While baby boomers’ parents have been retired for years or even decades, their retirement income is no longer enough to pay for the rising costs of the long-term care that could keep them out of nursing homes.
Often times, children will do whatever they need to in order to keep their parents living in their own home, but it can be challenging, especially for middle-class families who can’t afford private home care. The other problem with these middle-class families is that often they will have too much income or assets to qualify for state-run Medicaid progra
ms. For these families, they are often faced with no choice but for their parents to enter nursing home facilities.
There is, however, a little-known way for people in certain states to receive home care through Medicaid without going broke. A federal law established in 1993 allows disabled people to put their monthly income or assets that exceed the Medicaid approved amount into a special type of pooled trust. That money can then be used to pay for basic monthly bills such as rent, cable television, or mortgage payments, while Medicaid pays for their home care.

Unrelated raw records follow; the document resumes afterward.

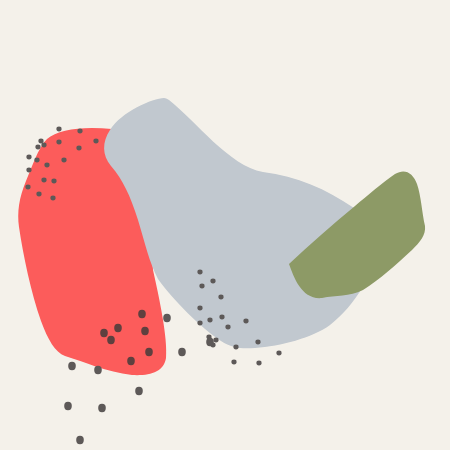
<!DOCTYPE html>
<html lang="en">
<head>
<meta charset="utf-8">
<title>Abstract organic shapes</title>
<style>
:root {
  --paper: #f4f1ea;
  --coral: #fc5c5b;
  --mist: #c1c8cf;
  --olive: #8d9a66;
  --speck: #5d5958;
  --speck-on-coral: #5f403f;
}
html, body { margin: 0; padding: 0; overflow: hidden; background: var(--paper); }
.artwork { display: block; width: 450px; height: 450px; background: var(--paper); }
.coral { fill: var(--coral); }
.mist { fill: var(--mist); }
.olive { fill: var(--olive); }
.specks { fill: var(--speck); }
.specks-on-coral { fill: var(--speck-on-coral); }
</style>
</head>
<body>
<svg class="artwork" viewBox="0 0 450 450" role="img" aria-label="Abstract composition of coral, grey and olive shapes with scattered dots">
  <defs>
    <ellipse id="dot-small" rx="2.6" ry="2.4"/>
    <ellipse id="dot-large" rx="3.8" ry="4.2"/>
  </defs>

  <path class="coral" d="M112 129C84 126 58 129 47 139C38 148 32 167 26 181C19 198 17 212 19 227C23 254 31 293 41 321C48 340 55 352 65 356C85 362 106 372 132 375C150 376 164 372 166 358C168 338 159 297 153 270L145 160Z"/>

  <path class="mist" d="M164 98C153 98 121 112 110 130C102 142 102 155 111 166C123 180 130 195 138 220C145 243 149 262 158 279C174 301 200 327 221 341C232 348 241 349 255 348C281 346 312 338 330 325C344 314 353 302 361 290L354 208C326 189 297 176 263 172C229 166 196 121 169 100Q166 98 164 98Z"/>

  <path class="olive" d="M289 264C310 244 332 225 355 206C368 195 382 183 395 174C405 168 413 173 417 184C421 195 422 213 425 226C426 235 420 242 412 250C397 264 379 280 363 290C349 297 336 295 322 298C302 300 294 278 289 264Z"/>

  <g class="specks">
    <use href="#dot-small" x="59" y="129"/>
    <use href="#dot-small" x="80" y="131"/>
    <use href="#dot-small" x="41" y="141"/>
    <use href="#dot-small" x="44" y="145"/>
    <use href="#dot-small" x="38" y="147"/>
    <use href="#dot-small" x="59" y="142"/>
    <use href="#dot-small" x="96" y="141"/>
    <use href="#dot-small" x="79" y="148"/>
    <use href="#dot-small" x="29" y="157"/>
    <use href="#dot-small" x="37" y="160"/>
    <use href="#dot-small" x="64" y="160"/>
    <use href="#dot-small" x="47" y="165"/>
    <use href="#dot-small" x="29" y="170"/>
    <use href="#dot-small" x="44" y="180"/>
    <use href="#dot-small" x="54" y="181"/>
    <use href="#dot-small" x="28" y="187"/>
    <use href="#dot-small" x="39" y="194"/>
    <use href="#dot-small" x="53" y="198"/>
  </g>

  <g class="specks">
    <use href="#dot-small" x="200" y="272"/>
    <use href="#dot-small" x="213" y="281"/>
    <use href="#dot-small" x="202" y="286"/>
    <use href="#dot-small" x="221" y="297"/>
    <use href="#dot-small" x="200" y="308"/>
    <use href="#dot-small" x="222" y="317"/>
    <use href="#dot-small" x="210" y="320"/>
    <use href="#dot-small" x="200" y="323"/>
    <use href="#dot-small" x="246" y="321"/>
    <use href="#dot-small" x="228" y="327"/>
    <use href="#dot-small" x="209" y="337"/>
    <use href="#dot-small" x="216" y="340"/>
    <use href="#dot-small" x="213" y="345"/>
    <use href="#dot-small" x="258" y="342"/>
    <use href="#dot-small" x="236" y="347"/>
    <use href="#dot-small" x="279" y="353"/>
    <use href="#dot-small" x="234" y="362"/>
    <use href="#dot-small" x="259" y="363"/>
  </g>

  <g class="specks-on-coral">
    <use href="#dot-large" x="142" y="314"/>
    <use href="#dot-large" x="118" y="328"/>
    <use href="#dot-large" x="145" y="331"/>
    <use href="#dot-large" x="104" y="333"/>
    <use href="#dot-large" x="111" y="340"/>
    <use href="#dot-large" x="149" y="352"/>
    <use href="#dot-large" x="131" y="361"/>
  </g>

  <g class="specks">
    <use href="#dot-large" x="167" y="318"/>
    <use href="#dot-large" x="210" y="342"/>
    <use href="#dot-large" x="182" y="352"/>
    <use href="#dot-large" x="72" y="366"/>
    <use href="#dot-large" x="98" y="370"/>
    <use href="#dot-large" x="139" y="391"/>
    <use href="#dot-large" x="68" y="406"/>
    <use href="#dot-large" x="102" y="408"/>
    <use href="#dot-large" x="80" y="440"/>
  </g>
</svg>
</body>
</html>
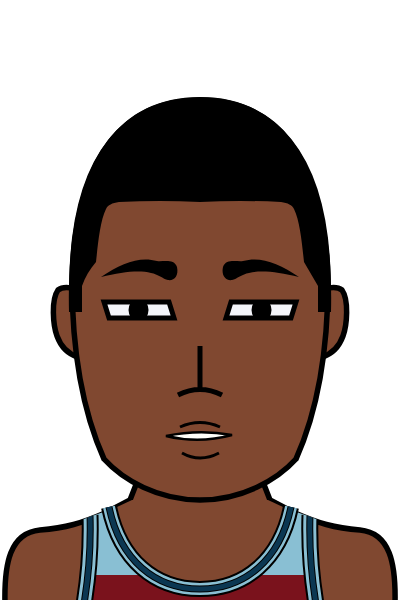
<!DOCTYPE html>
<html lang="en">
<head>
<meta charset="utf-8">
<title>Basketball player portrait</title>
<style>
:root {
  --paper: #ffffff;
  --ink: #000000;
  --skin: #804830;
  --eye: #f4f5fa;
  --teeth: #fffffa;
  --sky: #89bfd3;
  --navy: #0b3752;
  --maroon: #7a121c;
}
html, body { margin: 0; background: var(--paper); overflow: hidden; }
.portrait { display: block; width: 400px; height: 600px; }
.skin { fill: var(--skin); stroke: var(--ink); stroke-width: 5.5; stroke-linejoin: round; }
.hair, .brow, .pupil { fill: var(--ink); }
.eye-white { fill: var(--eye); stroke: var(--ink); stroke-width: 5; }
.feature { fill: none; stroke: var(--ink); stroke-width: 5; }
.crease { fill: none; stroke: var(--ink); stroke-width: 3; }
.teeth { fill: var(--teeth); stroke: var(--ink); stroke-width: 2.5; }
.jersey-top { fill: var(--sky); }
.jersey-body { fill: var(--maroon); }
.trim { fill: none; }
.trim-edge { stroke: var(--ink); stroke-width: 16; }
.trim-band { stroke: var(--sky); stroke-width: 12; }
.trim-stripe { stroke: var(--ink); stroke-width: 7; }
.trim-core { stroke: var(--navy); stroke-width: 5; }
.armhole .trim-edge { stroke-width: 17; }
.armhole .trim-band { stroke-width: 13; }
</style>
</head>
<body>
<svg class="portrait" viewBox="0 0 400 600" role="img" aria-label="Cartoon portrait of a man in a basketball jersey">
  <defs>
    <path id="neckline" d="M109 507C120 560 155 589 200 589S280 560 291 507"/>
    <path id="armhole-line" d="M90 515C91 546 89 574 84 604"/>
    <clipPath id="jersey-shape">
      <path d="M70 523L84 519L117 507C126 556 160 582 200 582S274 556 283 507L316 519L330 523V600H70Z"/>
    </clipPath>
    <g id="armhole" class="armhole">
      <use href="#armhole-line" class="trim trim-edge"/>
      <use href="#armhole-line" class="trim trim-band"/>
      <use href="#armhole-line" class="trim trim-stripe"/>
      <use href="#armhole-line" class="trim trim-core"/>
    </g>
    <path id="ear" class="skin" d="M76 289C69 287 63 286 58 290C51 300 53 325 57 336C61 347 68 354 78 357Z"/>
  </defs>

  <g id="shoulders">
    <path class="skin" d="M5 604C4 563 10 533 40 530C66 528 82 523 105 513L130 500L137 482H263L270 500L295 513C318 523 334 528 360 530C390 533 396 563 395 604Z"/>
  </g>

  <g id="jersey" clip-path="url(#jersey-shape)">
    <path class="jersey-top" d="M90 515L120 500H280L310 515L316 576H84Z"/>
    <rect class="jersey-body" x="84" y="575" width="232" height="25"/>
    <use href="#armhole"/>
    <use href="#armhole" transform="matrix(-1 0 0 1 400 0)"/>
  </g>
  <g id="collar">
    <path class="skin" style="stroke:none" d="M117 507C126 556 160 582 200 582S274 556 283 507L268 500H132Z"/>
    <use href="#neckline" class="trim trim-edge"/>
    <use href="#neckline" class="trim trim-band"/>
    <use href="#neckline" class="trim trim-stripe"/>
    <use href="#neckline" class="trim trim-core"/>
  </g>

  <g id="ears">
    <use href="#ear"/>
    <use href="#ear" transform="matrix(-1 0 0 1 400 0)"/>
  </g>

  <g id="head">
    <path class="skin" d="M72 280C72 350 82 410 104 459C123 480 158 500 200 500S277 480 296 459C318 410 328 350 328 280C326 150 270 100 200 100S74 150 72 280Z"/>
    <path class="hair" d="M69 312C66 190 101 97 200 97S334 190 331 312H318V286L304 262C302 244 300 221 294 209C292 205 288 203 281 202Q240 200 200 202Q160 200 119 202C112 203 108 205 106 209C100 221 98 244 96 262C90 269 85 277 82 286V312Z"/>
  </g>

  <g id="brows">
    <path class="brow" d="M101 277C121 263 140 256 157 261C163 262 174 258 177 267C179 276 174 281 168 280C163 279 158 274 151 273C139 270 122 272 101 277Z"/>
    <path class="brow" d="M299 277C279 263 260 256 243 261C237 262 226 258 223 267C221 276 226 281 232 280C237 279 242 274 249 273C261 270 278 272 299 277Z"/>
  </g>

  <g id="eyes">
    <polygon class="eye-white" points="104,302 169,302 174,318 109,318"/>
    <path class="pupil" d="M131 302H146Q151 310 146 318H131Q126 310 131 302Z"/>
    <polygon class="eye-white" points="231,302 296,302 291,318 226,318"/>
    <path class="pupil" d="M254 302H269Q274 310 269 318H254Q249 310 254 302Z"/>
  </g>

  <g id="nose">
    <path class="feature" d="M200 346V388M178 395Q200 384 222 395"/>
  </g>

  <g id="mouth">
    <path class="crease" d="M180 427Q200 418 220 427M182 453Q200 463 219 453"/>
    <path class="teeth" d="M166 436Q199 429 232 435Q199 444 166 436Z"/>
  </g>
</svg>
</body>
</html>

For those who choose to create a Pooled Trust, it can make a huge difference. Each month, a person who has been deemed disabled can deposit their excess income into the trust, which must be run by a nonprofit organization. The trust will then pay the disabled person’s bills so long as the expense is for the sole benefit of the participant. Trusts can refuse payments on items that look questionable and money cannot be used for things like gifts to children or grandchildren.
It is important to note that signing up for the trust and submitting the bills each month will require a lot of paperwork, and it is entirely possible that elderly people will need to rely on a family member to help them. After a person dies, any money left in their trust will either be paid back to Medicaid or kept by the nonprofit organization that is running the trust.

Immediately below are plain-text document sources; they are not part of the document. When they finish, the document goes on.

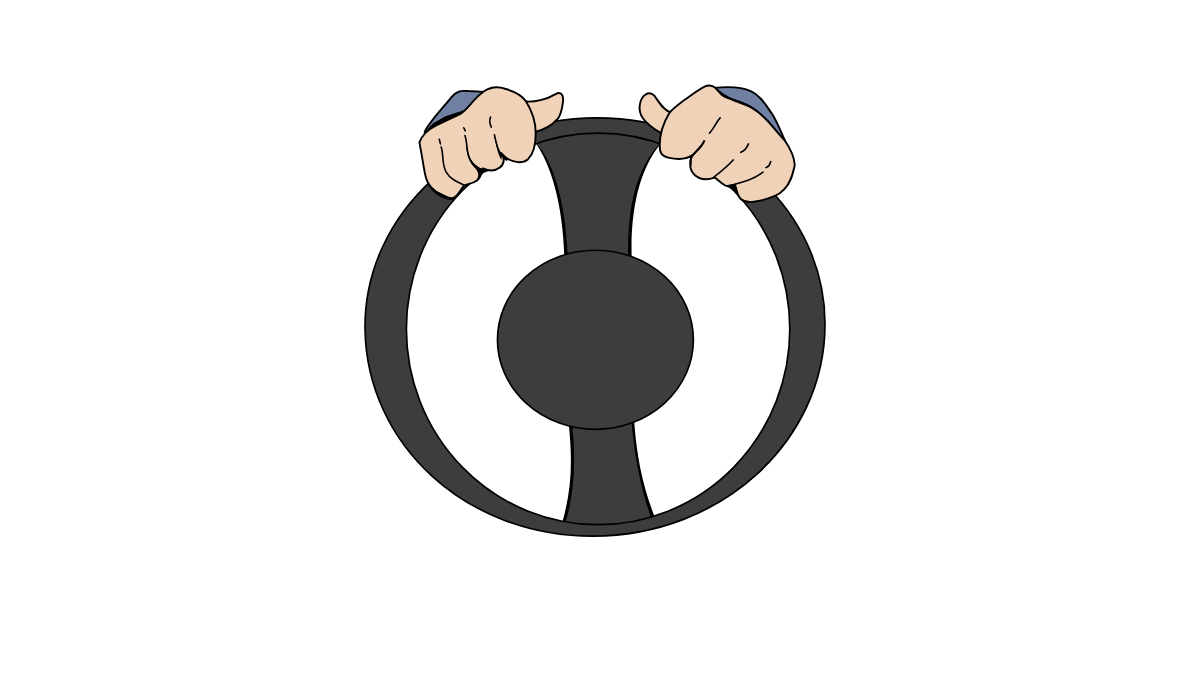
<!DOCTYPE html>
<html lang="en">
<head>
<meta charset="utf-8">
<title>Hands on a steering wheel</title>
<style>
:root {
  --paper: #ffffff;
  --rubber: #3d3d3d;
  --ink: #000000;
  --skin: #f0d2b8;
  --sleeve: #7080a2;
}
html, body { margin: 0; background: var(--paper); overflow: hidden; }
.canvas { display: block; width: 1200px; height: 675px; background: var(--paper); }
.rubber { fill: var(--rubber); }
.outline { fill: none; stroke: var(--ink); stroke-width: 2.2; }
.hub { fill: var(--rubber); stroke: var(--ink); stroke-width: 2.2; }
.edge { fill: var(--ink); }
.skin, .sleeve { stroke: var(--ink); stroke-width: 2.5; stroke-linejoin: round; }
.skin { fill: var(--skin); }
.sleeve { fill: var(--sleeve); }
.crease { fill: none; stroke: var(--ink); stroke-width: 2.1; stroke-linecap: round; stroke-linejoin: round; }
</style>
</head>
<body>
<svg class="canvas" viewBox="0 0 1568 882" role="img" aria-label="Two hands gripping a dark steering wheel">
  <defs>
    <clipPath id="wheel-opening"><ellipse cx="781.5" cy="429.8" rx="250.5" ry="255.8"/></clipPath>
  </defs>

  <g id="steering-wheel">
    <path class="rubber" fill-rule="evenodd" d="M477 430C475 278 612 154 780 154C946 154 1079 276 1078 425C1077 577 943 700 775 700.5C609 701 479 581 477 430ZM531 429.8A250.5 255.8 0 0 0 1032 429.8A250.5 255.8 0 0 0 531 429.8Z"/>
    <g id="spokes" clip-path="url(#wheel-opening)">
      <path class="rubber" d="M698 183C722 212 738 274 740 345H823C822 270 832 222 868 182L830 165H730Z"/>
      <path class="rubber" d="M745 545C750 595 749 640 733 690H860C842 650 829 600 827 545Z"/>
      <path class="edge" d="M697 183C724 209 740 268 742 340H737.500C736 272 722 216 697 183Z"/>
      <path class="edge" d="M870 180C837 214 823 270 825.500 340H821C819 268 832 214 870 180Z"/>
      <path class="edge" d="M743 552C748 600 748 640 733 688L738 686C752 640 752 600 747.500 552Z"/>
      <path class="edge" d="M825 548C829 600 838 640 853 684L858 682C841 640 832 600 828.500 548Z"/>
    </g>
    <path class="outline" d="M477 430C475 278 612 154 780 154C946 154 1079 276 1078 425C1077 577 943 700 775 700.5C609 701 479 581 477 430Z"/>
    <ellipse class="outline" cx="781.5" cy="429.8" rx="250.5" ry="255.8"/>
    <ellipse class="hub" cx="778" cy="444" rx="128" ry="117"/>
  </g>

  <g id="left-hand">
    <path class="sleeve" d="M555 172C562 158 578 142 590 127C596 119 602 118 612 119L633 120L606 150L555 178Z"/>
    <path class="edge" d="M550 184C553 175 558 169 566 161L582 152L609 143L606 149L580 160L560 173Z"/>
    <path class="skin" d="M684 132C697 135 716 129 726 123C733 119 737 124 735.500 134C734 143 734 148 729 155C722 163 711 170 697 173Z"/>
    <path class="skin" d="M548 186C552 175 560 169 570 164L601 149C611 144 618 129 633 119C642 113 651 113 660 116C671 119 681 123 687 132C694 143 700 158 700 174C700 187 697 201 690 208C683 214 671 213 661 206L655 200C660 206 659 215 653 219C648 223 640 224 631 220C626 224 628 231 624 235C619 240 611 240 606 243C601 248 600 255 592 259C584 260 576 255 569 250C558 242 556 232 554 220C552 208 550 196 548 186Z"/>
    <path class="crease" d="M574 182L575.500 188M576.500 192C580 203 577 214 583 225C588 234 598 238 607 242M606 167L608 171M607.500 177C612 190 608 202 617 213C621 219 627 222 633 222M641 153C639 158 640 162 642 166M646 176C649 189 651 202 662 209"/>
    <path class="edge" d="M645 174C649 184 650 195 656 203L655 209C649 198 648 186 645 174ZM609 186C611 197 612 210 625 218C632 223 634 221 640 223L631 226L627 234L622 238C626 231 626 226 622 221C611 211 609 198 609 186ZM559 240L571 250L588 258L594 261C582 263 565 254 559 240Z"/>
  </g>

  <g id="right-hand">
    <path class="sleeve" d="M932 115C950 113 970 114 981 119C993 124 1001 138 1009 149C1017 162 1021 174 1028 189L1000 166L960 136Z"/>
    <path class="skin" d="M877 147C867 145 861 133 855 125C848 118 838 124 836 137C834 149 840 160 864 174Z"/>
    <path class="skin" d="M862 190C862 175 867 160 875 147C884 137 897 129 911 119C920 113 927 108 935 115C939 119 941 124 948 127C959 131 974 134 986 143C1001 153 1011 168 1025 183C1032 193 1038 206 1038.500 216C1036 226 1034 238 1025 247C1017 256 1006 259 994 262C984 264 975 266 968 260C962 254 963 246 960 241C956 246 948 244 944 240L934 232C925 235 916 236 908 229C900 222 901 212 904 203C895 210 882 208 873 206C864 204 862 199 862 190Z"/>
    <path class="crease" d="M941 154C936 159 935 165 927 174M920 184C917 192 908 198 903 206M978 188C976 193 973 197 968 199M958 209C951 217 941 225 932 232M1007 211C1006 216 1004 218 1001 219M997 225C984 235 968 239 952 243"/>
    <path class="edge" d="M936 115C944 122 953 128 967 132C984 138 994 147 1006 159L1029 188L1022 181C1009 165 997 150 982 142C967 134 947 132 936 115ZM922 183C919 192 911 198 906 204C902 208 905 215 903 217C898 209 904 201 909 197ZM948 242L961 240L963 252Z"/>
  </g>
</svg>
</body>
</html>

The most important thing to keep in mind is that this type of trust may not be the best solution for everyone, or it may work as a strong component of a broader strategy. Consult a professional, such as an elder law attorney, to learn more about the different options available.